Your task is to filter the data below down to the lines holding "offset".

* **Given information**

⁂

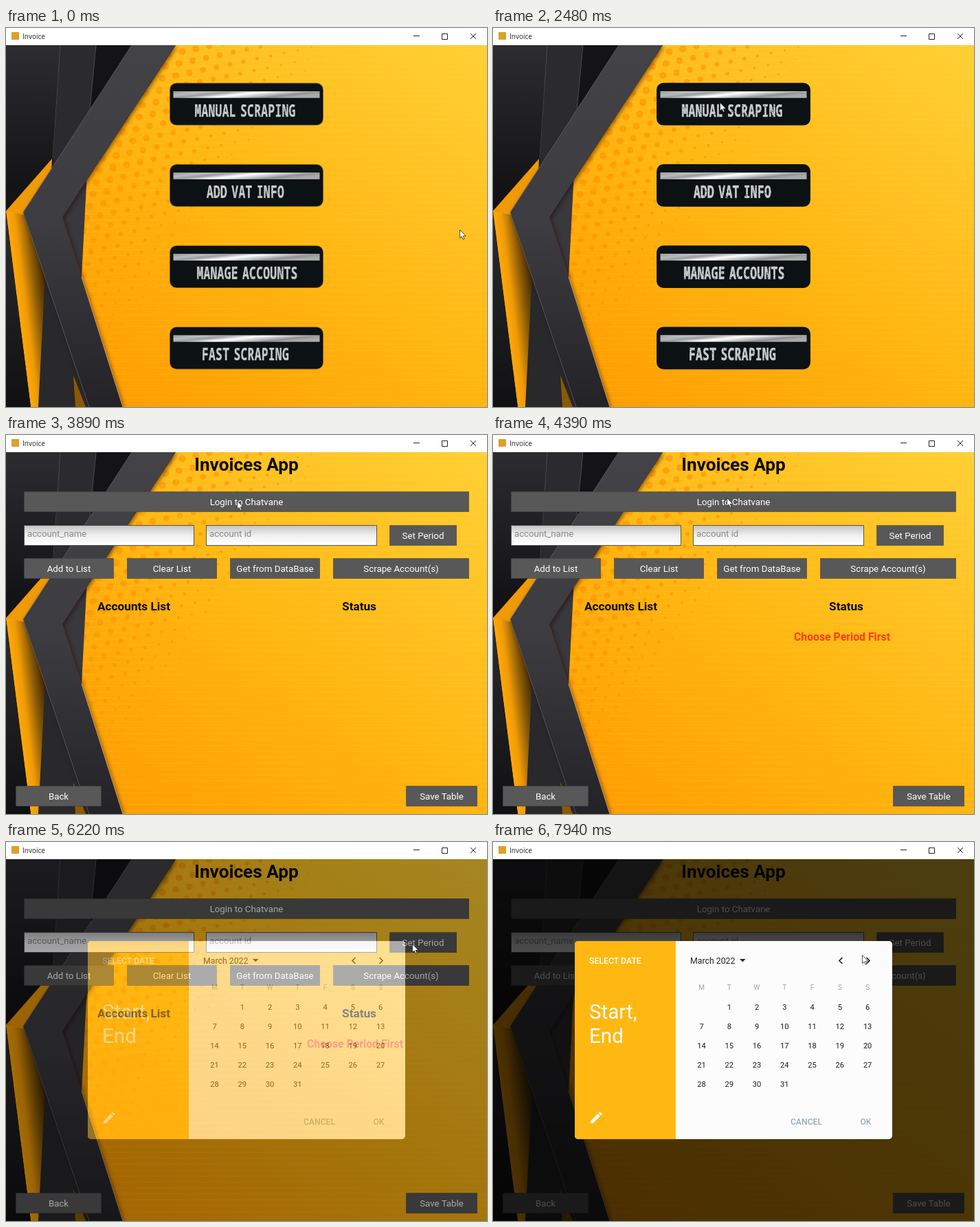
Animation of 700x551 px, one loop 8000 ms. Source, as an HTML page:

```html
<!DOCTYPE html>
<html lang="en">
<head>
<meta charset="utf-8">
<title>Invoice</title>
<style>
html, body { margin: 0; width: 100%; height: 100%; overflow: hidden; background: #fff }
svg { display: block; width: 700px; height: 551px; font-family: Roboto, sans-serif }
.label { font: 700 25px "Noto Sans Mono", "DejaVu Sans Mono", monospace; letter-spacing: .5px; word-spacing: -6px }
.band { filter: drop-shadow(2px 2px 3px #2008) }
</style>
</head>
<body>
<svg viewBox="0 0 700 551">
  <defs>
    <linearGradient id="sun" x1="0" y1="1" x2="1" y2="0">
      <stop offset=".1" stop-color="#ff9c00"/><stop offset=".5" stop-color="#ffb510"/><stop offset="1" stop-color="#ffd034"/>
    </linearGradient>
    <linearGradient id="coal" x1="0" y1="0" x2="0" y2="1">
      <stop stop-color="#2c2c31"/><stop offset="1" stop-color="#101012"/>
    </linearGradient>
    <linearGradient id="slate" x1="0" y1="0" x2="0" y2="1">
      <stop stop-color="#434246"/><stop offset=".5" stop-color="#3d3c41"/><stop offset="1" stop-color="#232226"/>
    </linearGradient>
    <linearGradient id="amber" gradientUnits="userSpaceOnUse" x1="0" y1="268" x2="48" y2="262">
      <stop stop-color="#ffa90a"/><stop offset=".25" stop-color="#f09a06"/><stop offset=".6" stop-color="#8a5a06"/><stop offset="1" stop-color="#2a1c06"/>
    </linearGradient>
    <linearGradient id="steel" x2="1" y2=".4">
      <stop stop-color="#8c8f90"/><stop offset=".2" stop-color="#b9bbbc"/><stop offset=".36" stop-color="#9b9d9e"/>
      <stop offset=".55" stop-color="#fff"/><stop offset=".72" stop-color="#c4c6c7"/><stop offset=".86" stop-color="#8f9192"/><stop offset="1" stop-color="#aaa"/>
    </linearGradient>
    <linearGradient id="field" x1="0" y1="0" x2="0" y2="1">
      <stop stop-color="#c4c4c4"/><stop offset=".5" stop-color="#f0f0f0"/><stop offset="1" stop-color="#fff"/>
    </linearGradient>
    <pattern id="lines" width="700" height="8.6" patternUnits="userSpaceOnUse">
      <path d="M0 4H700" stroke="#ffdf68" stroke-opacity=".18"/>
    </pattern>
  </defs>

  <rect y="25" width="700" height="526" fill="url(#sun)"/>
  <g id="dots" fill="#ff9200" fill-opacity=".62"></g>
  <rect y="25" width="700" height="526" fill="url(#lines)"/>

  <path d="M0 25H247L82 275 170 551H0Z" fill="#141416"/>
  <path d="M0 25H79L67 190 0 264Z" fill="url(#coal)"/>
  <path d="M79 25H131L122 121 68 205Z" fill="#2b2b2f"/>
  <path d="M79 25 68 190M131 25 122 118" stroke="#5b5b60" stroke-opacity=".7"/>
  <path d="M0 266 36 551H47L80 400 28 262Z" fill="url(#amber)"/>
  <path d="M67 190 0 266 28 272 66 215Z" fill="#f09a06"/>
  <path d="M58 340 47 551H122L60 340Z" fill="#29282b"/>
  <path d="M98 505 101 551H116Z" fill="#8a5a06"/>
  <path d="M0 270 36 551H0Z" fill="url(#coal)"/>
  <path d="M118 210 110 362 82 275Z" fill="#39383c"/>
  <path class="band" d="M183 25H247L82 275 170 551H121L25 268Z" fill="url(#slate)"/>
  <path d="M183 25 25 268 121 551" fill="none" stroke="#69686d" stroke-opacity=".7"/>
  <path d="M110 362 170 551" stroke="#b5a17c"/>

  <g id="menu"></g>
  <g id="app" fill="#fff"></g>
  <g id="picker"></g>

  <rect width="700" height="25" fill="#fff"/>
  <rect x="8" y="6" width="11" height="11" fill="#dda02a"/>
  <text x="24" y="15.5" font-size="10" style="font-family:'Open Sans',sans-serif" fill="#222">Invoice</text>
  <path d="M593 11.5H602M634.5 8.500H642.500V16.500H634.500ZM676 8 684 16M684 8 676 16" fill="none" stroke="#222"/>
  <path id="cursor" d="M.5 .5V12.500L3.200 10 5.200 14.300 7 13.500 5.200 9.300H9Z" fill="#fff" stroke="#222" stroke-width=".8"/>
</svg>
<script>
const $ = id => document.getElementById(id);
let seed = 7;
const rand = () => (seed = seed * 16807 % 2147483647) / 2147483647;

const text = (x, y, size, s, fill = '#fff', weight = 400, anchor = 'middle') =>
  `<text x="${x}" y="${y}" font-size="${size}" fill="${fill}" font-weight="${weight}" text-anchor="${anchor}">${s}</text>`;
const rect = (x, y, w, h, fill, more = '') =>
  `<rect x="${x}" y="${y}" width="${w}" height="${h}" fill="${fill}" ${more}/>`;

// Halftone: a tilted grid whose dots shrink away from the dark band
function halftone() {
  let out = '';
  const a = .26, step = 18;
  for (let i = -10; i < 40; i++) for (let j = -20; j < 40; j++) {
    const u = i * step, v = (j + (i & 1) / 2) * step;
    const x = u * Math.cos(a) - v * Math.sin(a) + 108, y = u * Math.sin(a) + v * Math.cos(a) + 32;
    const r = Math.min(5.2, (510 - x - .65 * y) / 43);
    if (r > .5 && x > 100 && y > 20 && y < 480)
      out += `<circle cx="${x.toFixed(1)}" cy="${y.toFixed(1)}" r="${r.toFixed(1)}"/>`;
  }
  return out;
}

function plate(label, i, cx) {
  const y = 80.7 + 118.2 * i;
  let specks = '';
  for (let k = 0; k < 70; k++)
    specks += `M${(cx - 76 + rand() * 152).toFixed(1)} ${(y + 29 + rand() * 20).toFixed(1)}l${(rand() * 2).toFixed(1)} 1`;
  return rect(239, y, 222, 60, '#0c1114', 'rx="9" stroke="#0c1114" stroke-width="1.8"') +
    rect(243.5, y + 11.5, 213, 9.5, 'url(#steel)') +
    `<path d="M243.5 ${y + 11.8}H456.500" stroke="#eee" stroke-width=".7"/>` +
    `<text class="label" transform="translate(${cx} ${y + 48}) scale(.65 1)" text-anchor="middle" fill="#c8cbcc" stroke="#c8cbcc" stroke-width=".7">${label}</text>` +
    `<path d="${specks}" stroke="#0c1114" stroke-width=".9"/>`;
}

const button = (x, y, w, label, id = '') =>
  rect(x + .5, y + .5, w - 1, 29, '#585858', `id="${id}" stroke="#444" stroke-opacity=".6"`) +
  text(x + w / 2, y + 20, 13.3, label);
const input = (x, w, hint) =>
  rect(x + .5, 131.5, w - 1, 29, 'url(#field)', 'stroke="#555"') +
  text(x + 5, 148.3, 13.2, hint, '#888', 400, 'start');

function calendar() {
  const col = c => 303.5 + 40.27 * c;
  let out = [...'MTWTFSS'].map((d, c) => text(col(c), 214.5, 10, d, '#a5a5a5')).join('');
  for (let d = 1; d <= 31; d++)
    out += text(col(d % 7), 243.7 + 28 * Math.floor(d / 7), 11.1, d, '#1c1c1c');
  return out;
}

$('dots').innerHTML = halftone();
$('menu').innerHTML = plate('MANUAL SCRAPING', 0, 348) + plate('ADD VAT INFO', 1, 348.5) +
  plate('MANAGE ACCOUNTS', 2, 351) + plate('FAST SCRAPING', 3, 348.5);
$('app').innerHTML =
  text(350, 51.5, 26.2, 'Invoices App', '#0a0a0a', 700) +
  button(26, 82, 648, 'Login to Chatvane', 'login') +
  input(26, 248, 'account_name') + input(291, 249, 'account id') +
  button(558, 131, 98, 'Set Period', 'period') +
  button(26, 179, 131, 'Add to List') + button(176, 179, 131, 'Clear List') +
  button(326, 179, 131, 'Get from DataBase') + button(476, 179, 198, 'Scrape Account(s)') +
  text(186, 255, 17.2, 'Accounts List', '#0a0a0a', 700) + text(514, 255, 17.2, 'Status', '#0a0a0a', 700) +
  `<g id="warning">${text(508, 298.5, 15.8, 'Choose Period First', '#ff3c14', 700)}</g>` +
  button(14, 510, 125, 'Back') + button(582, 510, 104, 'Save Table');
$('picker').innerHTML =
  rect(0, 25, 700, 526, '#000', 'fill-opacity=".7"') +
  rect(119, 144, 462, 288, '#fcfcfc', 'rx="5"') +
  '<path d="M266 144H124a5 5 0 0 0-5 5V427a5 5 0 0 0 5 5H266Z" fill="#ffb812"/>' +
  text(140, 177, 12.3, 'SELECT DATE', '#fff', 500, 'start') +
  text(140, 256.5, 29.6, 'Start,', '#fff', 400, 'start') + text(140, 291.5, 29.6, 'End', '#fff', 400, 'start') +
  '<path d="M142 409V405.500L152.500 395 156 398.500 145.500 409ZM153.500 394 155 392.700Q155.700 392.300 156.400 392.900L158.200 394.700Q158.700 395.400 158.200 396.100L157 397.500Z" fill="#fff"/>' +
  text(287, 177, 12.3, 'March 2022', '#222', 400, 'start') +
  '<path d="M359 170H367.500L363.250 174.300Z" fill="#222"/>' +
  '<path d="M508.500 168 504 172.500 508.500 177M543.500 168 548 172.500 543.500 177" fill="none" stroke="#222" stroke-width="1.7"/>' +
  calendar() + text(456, 411, 12.2, 'CANCEL', '#9aabb7', 500) + text(542.5, 411, 12.2, 'OK', '#9aabb7', 500);

// Pointer moves: first step, last step, step count, then the cubic curve
const moves = [
  [160, 260, 2, 660, 293, 660, 294, 660, 295, 660, 295],
  [460, 1260, 9, 660, 295, 685, 200, 655, 128, 458, 112],
  [1360, 1760, 5, 458, 112, 445, 160, 365, 165, 330, 108],
  [3590, 4090, 6, 330, 108, 330, 102, 337, 94, 340, 91],
  [4910, 5700, 9, 340, 91, 290, 128, 420, 156, 591, 148],
  [6720, 7420, 8, 591, 148, 570, 225, 415, 265, 343, 242],
  [7550, 7940, 5, 343, 242, 400, 238, 490, 195, 537, 164]
];

function pointer(t) {
  let pos = [660, 293];
  for (const [from, to, n, ...p] of moves) {
    if (t < from) break;
    const step = Math.floor((t - from) / (to - from) * (n - 1) + 1e-6) + 1;
    const u = Math.min(1, step / n), v = 1 - u;
    pos = [0, 1].map(k => v ** 3 * p[k] + 3 * v * v * u * p[k + 2] + 3 * v * u * u * p[k + 4] + u ** 3 * p[k + 6]);
  }
  return pos;
}

// Two-stage appearance: hidden, halfway, shown
const fade = (t, half, full) => t < half ? 0 : t < full ? .5 : 1;
const press = (id, on) => $(id).setAttribute('fill', on ? '#32a4ce' : '#585858');

function draw(now) {
  const t = now % 8000, app = fade(t, 2580, 2680);
  $('menu').style.opacity = 1 - app;
  $('menu').style.strokeOpacity = t >= 2390 ? 1 : .6;
  $('app').style.opacity = app;
  $('picker').style.opacity = fade(t, 6220, 6320);
  $('warning').style.opacity = t >= 4390 ? 1 : 0;
  press('login', t >= 4290 && t < 4390);
  press('period', t >= 5810 && t < 6220);
  $('cursor').setAttribute('transform', `translate(${pointer(t)})`);
  requestAnimationFrame(draw);
}
requestAnimationFrame(draw);
</script>
</body>
</html>
```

⁂

* **Answer for the task**
      <stop offset=".1" stop-color="#ff9c00"/><stop offset=".5" stop-color="#ffb510"/><stop offset="1" stop-color="#ffd034"/>
      <stop stop-color="#2c2c31"/><stop offset="1" stop-color="#101012"/>
      <stop stop-color="#434246"/><stop offset=".5" stop-color="#3d3c41"/><stop offset="1" stop-color="#232226"/>
      <stop stop-color="#ffa90a"/><stop offset=".25" stop-color="#f09a06"/><stop offset=".6" stop-color="#8a5a06"/><stop offset="1" stop-color="#2a1c06"/>
      <stop stop-color="#8c8f90"/><stop offset=".2" stop-color="#b9bbbc"/><stop offset=".36" stop-color="#9b9d9e"/>
      <stop offset=".55" stop-color="#fff"/><stop offset=".72" stop-color="#c4c6c7"/><stop offset=".86" stop-color="#8f9192"/><stop offset="1" stop-color="#aaa"/>
      <stop stop-color="#c4c4c4"/><stop offset=".5" stop-color="#f0f0f0"/><stop offset="1" stop-color="#fff"/>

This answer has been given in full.